[[ RECORDS FOR PROCESSING open ]]

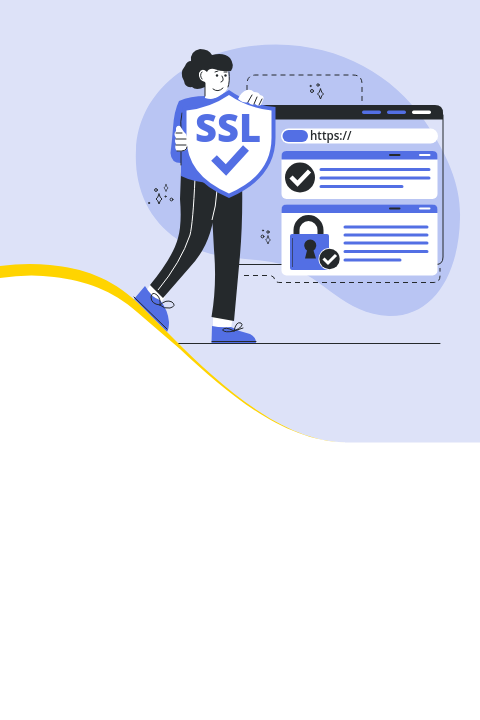
<!DOCTYPE html>
<html lang="en">
<head>
<meta charset="utf-8">
<title>SSL security</title>
<style>
:root {
  --sky: #dde2f8;
  --blob: #b9c5f3;
  --blue: #536fe4;
  --ink: #25292c;
  --white: #fff;
  --yellow: #ffd400;
}
html, body { margin: 0; padding: 0; background: var(--white); overflow: hidden; }
.poster { display: block; width: 480px; height: 720px; }
.sky { fill: var(--sky); }
.blob { fill: var(--blob); }
.blue { fill: var(--blue); }
.ink { fill: var(--ink); }
.white { fill: var(--white); }
.yellow { fill: var(--yellow); }
.line { fill: none; stroke: var(--ink); stroke-width: 1; stroke-linecap: round; stroke-linejoin: round; }
.dashed { stroke-dasharray: 5 4; stroke-linecap: butt; }
.copy-lines { fill: none; stroke: var(--blue); stroke-width: 3; stroke-linecap: round; }
.tick { fill: none; stroke: var(--white); stroke-width: 4.5; }
.seam { fill: none; stroke: var(--white); stroke-width: 1; }
.ssl { font: 800 39px "Open Sans", "Noto Sans", sans-serif; fill: var(--blue); }
.url { font: 600 12px "Open Sans", "Noto Sans", sans-serif; fill: var(--ink); }
</style>
</head>
<body>
<svg class="poster" viewBox="0 0 480 720" role="img" aria-label="Person carrying an SSL shield beside a secure browser window">
  <defs>
    <g id="sparkles">
      <path class="line" d="M0-5Q1-1 3 0Q1 1 0 5Q-1 1-3 0Q-1-1 0-5Z"/>
    </g>
  </defs>

  <rect class="white" width="480" height="720"/>
  <rect class="sky" width="480" height="442.5"/>
  <path class="blob" d="M136 150C138 92 192 45 276 44.500C342 45 393 76 424 120C448 155 461 186 460 218C459 275 433 317 389 316C344 314 324 278 288 266C254 255 214 264 177 239C148 219 134 187 136 150Z"/>

  <g id="guides">
    <path class="line dashed" d="M247 108V84Q247 75 256 75H353Q362 75 362 84V105"/>
    <path class="line dashed" d="M244 275.500H268Q274 275.500 274.500 279T280 282.500H433Q440 282.500 440 276V268"/>
    <path class="line" d="M238 264.500H436Q443 264.500 443 257V115"/>
    <path class="line" d="M170 343.500H440"/>
  </g>

  <g id="sparkle-groups">
    <use href="#sparkles" x="320.500" y="94"/>
    <g class="line">
      <circle cx="312" cy="91" r="1.500"/><circle cx="318" cy="85" r="1.200"/><circle cx="310.500" cy="86" r=".6"/>
      <circle cx="156" cy="190" r="1.400"/><circle cx="171.500" cy="199.500" r="1.400"/><circle cx="165.500" cy="196.500" r=".6"/><circle cx="149" cy="203" r=".6"/>
      <circle cx="262.500" cy="236.500" r="1.400"/><circle cx="268" cy="232" r="1.200"/><circle cx="263" cy="230.500" r=".6"/>
    </g>
    <use href="#sparkles" x="159" y="199"/>
    <use href="#sparkles" transform="translate(166 188) scale(.7)"/>
    <use href="#sparkles" transform="translate(268 240) scale(.8)"/>
  </g>

  <g id="browser">
    <path class="ink" d="M256 105H435Q443 105 443 113V119.500H256Z"/>
    <rect class="blue" x="362" y="110.500" width="19" height="3.500" rx="1.700"/>
    <rect class="blue" x="387" y="110.500" width="19" height="3.500" rx="1.700"/>
    <rect class="white" x="412" y="110.500" width="19" height="3.500" rx="1.700"/>

    <g id="address-bar">
      <rect class="white" x="281" y="128.500" width="157" height="15" rx="7.500"/>
      <rect class="blue" x="282.500" y="130" width="25.500" height="12" rx="6"/>
      <text class="url" x="310" y="140" textLength="41.500" lengthAdjust="spacingAndGlyphs">https://</text>
    </g>

    <g id="verified-card">
      <rect class="white" x="281.500" y="151" width="156" height="48" rx="5"/>
      <path class="blue" d="M281.500 159.500V156Q281.500 151 286.500 151H432.500Q437.500 151 437.500 156V159.500Z"/>
      <rect class="ink" x="389" y="154" width="11.500" height="2" rx="1"/>
      <rect class="white" x="419" y="154" width="11.500" height="2" rx="1"/>
      <circle class="ink" cx="300" cy="177.500" r="15"/>
      <path class="tick" d="M291 177L297.500 183.500L309.500 171"/>
      <path class="copy-lines" d="M321 169.500H429M321 178H429M321 186.500H402"/>
    </g>

    <g id="lock-card">
      <rect class="white" x="281.500" y="204.500" width="156" height="71" rx="5"/>
      <path class="blue" d="M281.500 213V209.500Q281.500 204.500 286.500 204.500H432.500Q437.500 204.500 437.500 209.500V213Z"/>
      <rect class="ink" x="389" y="207.500" width="11.500" height="2" rx="1"/>
      <rect class="white" x="419" y="207.500" width="11.500" height="2" rx="1"/>
      <path d="M296.500 236V230A12 12 0 0 1 320.500 230V236" fill="none" stroke="var(--ink)" stroke-width="6"/>
      <rect class="blue" x="290" y="234" width="39" height="36" rx="2"/>
      <path d="M292.500 238V267" stroke="var(--ink)" stroke-width=".6"/>
      <path class="ink" d="M307 250.500A6 6 0 1 1 313.500 250.500L316 258.500H305Z"/>
      <circle class="white" cx="329.500" cy="259" r="11"/>
      <circle class="ink" cx="329.500" cy="259" r="10.200"/>
      <path class="tick" style="stroke-width:3" d="M323.500 258.500L328 263L336 255"/>
      <path class="copy-lines" d="M345 227H427M345 235H427M345 243H427M345 251.500H427M345 260H400"/>
    </g>
  </g>

  <g id="person">
    <g id="back-shoe">
      <path class="white" d="M151 284L165 297L160 304L146 291Z"/>
      <path class="blue" d="M145 286Q152 298 160 300Q168 310 169 322Q169 329 167 332L134 299Z"/>
      <path class="line" d="M134 297L167 329"/>
      <path class="line" d="M160 305Q166 299 172 302Q177 306 170 308Q164 309 160 305Q151 304 151 297Q152 291 157 295Q161 299 160 305"/>
    </g>
    <g id="front-shoe">
      <path class="white" d="M213 315H233L231 329H213Z"/>
      <path class="blue" d="M212 326Q221 328 231 327Q240 332 250 334Q256 337 256 343H211.500Z"/>
      <path class="line" d="M212 341.500H256"/>
      <path class="line" d="M234 331Q236 321 241 323Q245 326 234 331Q225 333 222.500 330Q225 326 234 331L243 328"/>
    </g>
    <g id="trousers">
      <path class="ink" d="M213 176H242Q243 220 240 255L234 321L211.500 317Q217 285 214 250L211 195Z"/>
      <path class="ink" d="M181 172H222Q219 204 210 233Q204 252 190 267L163 298L150 285Q173 257 178 238Q182 224 180 199Z"/>
      <path class="seam" d="M195 178Q193 223 190 235Q181 262 158 290"/>
      <path class="seam" d="M217 190Q216 207 212 220"/>
    </g>
    <g id="sweater">
      <path class="blue" d="M206 96Q190 96 179 101Q174 111 173 128Q172 141 170.500 153Q171 163 181 163V176Q197 184 220 183L232 100Z"/>
      <path class="line" d="M182 113Q180 122 181 130M181 152V165"/>
    </g>
    <g id="head">
      <path class="white" d="M205 80V98Q215 101 223 94L224 86Z"/>
      <path class="white" d="M202 68Q207 60 227 65L229 80Q229 91 222 94Q211 97 205 87Q198 83 198 75Q199 70 202 68Z"/>
      <path class="ink" d="M205 87Q196 91 192 87Q185 88 184 81Q179 73 185 66Q187 61 191 61Q190 51 200 49Q209 49 212 55Q224 52 230 58Q235 65 231 71Q222 72 214 69Q209 68 207 72Q202 67 199 73Q198 80 205 82Z"/>
      <path class="line" d="M202 72Q199 75 202 79M205 83V96M222 76Q225 81 221 82M213 89Q218 93 223 88M215 72L218 71M224 72L227 72M229 72Q230 82 228 87"/>
      <circle class="ink" cx="217" cy="75.500" r="1.200"/>
      <circle class="ink" cx="225.500" cy="75.500" r="1.200"/>
    </g>
  </g>

  <g id="shield">
    <path class="blue" d="M229 90Q250 105 275.500 107V137Q276 178 229 198Q182 178 182.500 137V107Q208 105 229 90Z"/>
    <path class="white" d="M229 95Q248 108 271.500 110.500V137Q272 175 229 193.500Q186 175 186.500 137V110.500Q210 108 229 95Z"/>
    <text class="ssl" x="195" y="142" textLength="66" lengthAdjust="spacingAndGlyphs">SSL</text>
    <path d="M214 158L226 170L246 148" fill="none" stroke="var(--blue)" stroke-width="8"/>
  </g>

  <g id="hands">
    <path class="white" d="M176 128Q177 125 180 126L184 132Q187 134 187 138V148Q186 152 177 151Q174 148 176 144Q174 141 176 138Q173 134 176 131Z"/>
    <path class="line" d="M176 133H182M176 139H186M176 145H186M177 151Q187 152 187 147"/>
    <path class="white" d="M238 99Q241 92 247 90Q251 89 254 92Q259 92 260 95Q265 96 263 100L261 105Q258 107 255 104Q251 106 248 102Q244 104 238 99Z"/>
    <path class="line" d="M248 102L252 95M254 104L257 97M259 105L262 99"/>
  </g>

  <g id="wave">
    <path class="yellow" d="M0 266Q26 262.500 50 265C83 268 111 278 137 302L174 339C221 386 282 441 345 442.500H0Z"/>
    <path class="white" d="M0 278Q29 273.500 54 277C86 281 112 290 137 312L180 349C229 395 284 441 345 442.500V444H0Z"/>
  </g>
</svg>
</body>
</html>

[[ RECORDS FOR PROCESSING closed ]]

## INSTRUCTIONS TO FOLLOW:
Some lines contain the word "textLength". Pull each one out of the listing.

## TASK OUTPUT:
      <text class="url" x="310" y="140" textLength="41.500" lengthAdjust="spacingAndGlyphs">https://</text>
    <text class="ssl" x="195" y="142" textLength="66" lengthAdjust="spacingAndGlyphs">SSL</text>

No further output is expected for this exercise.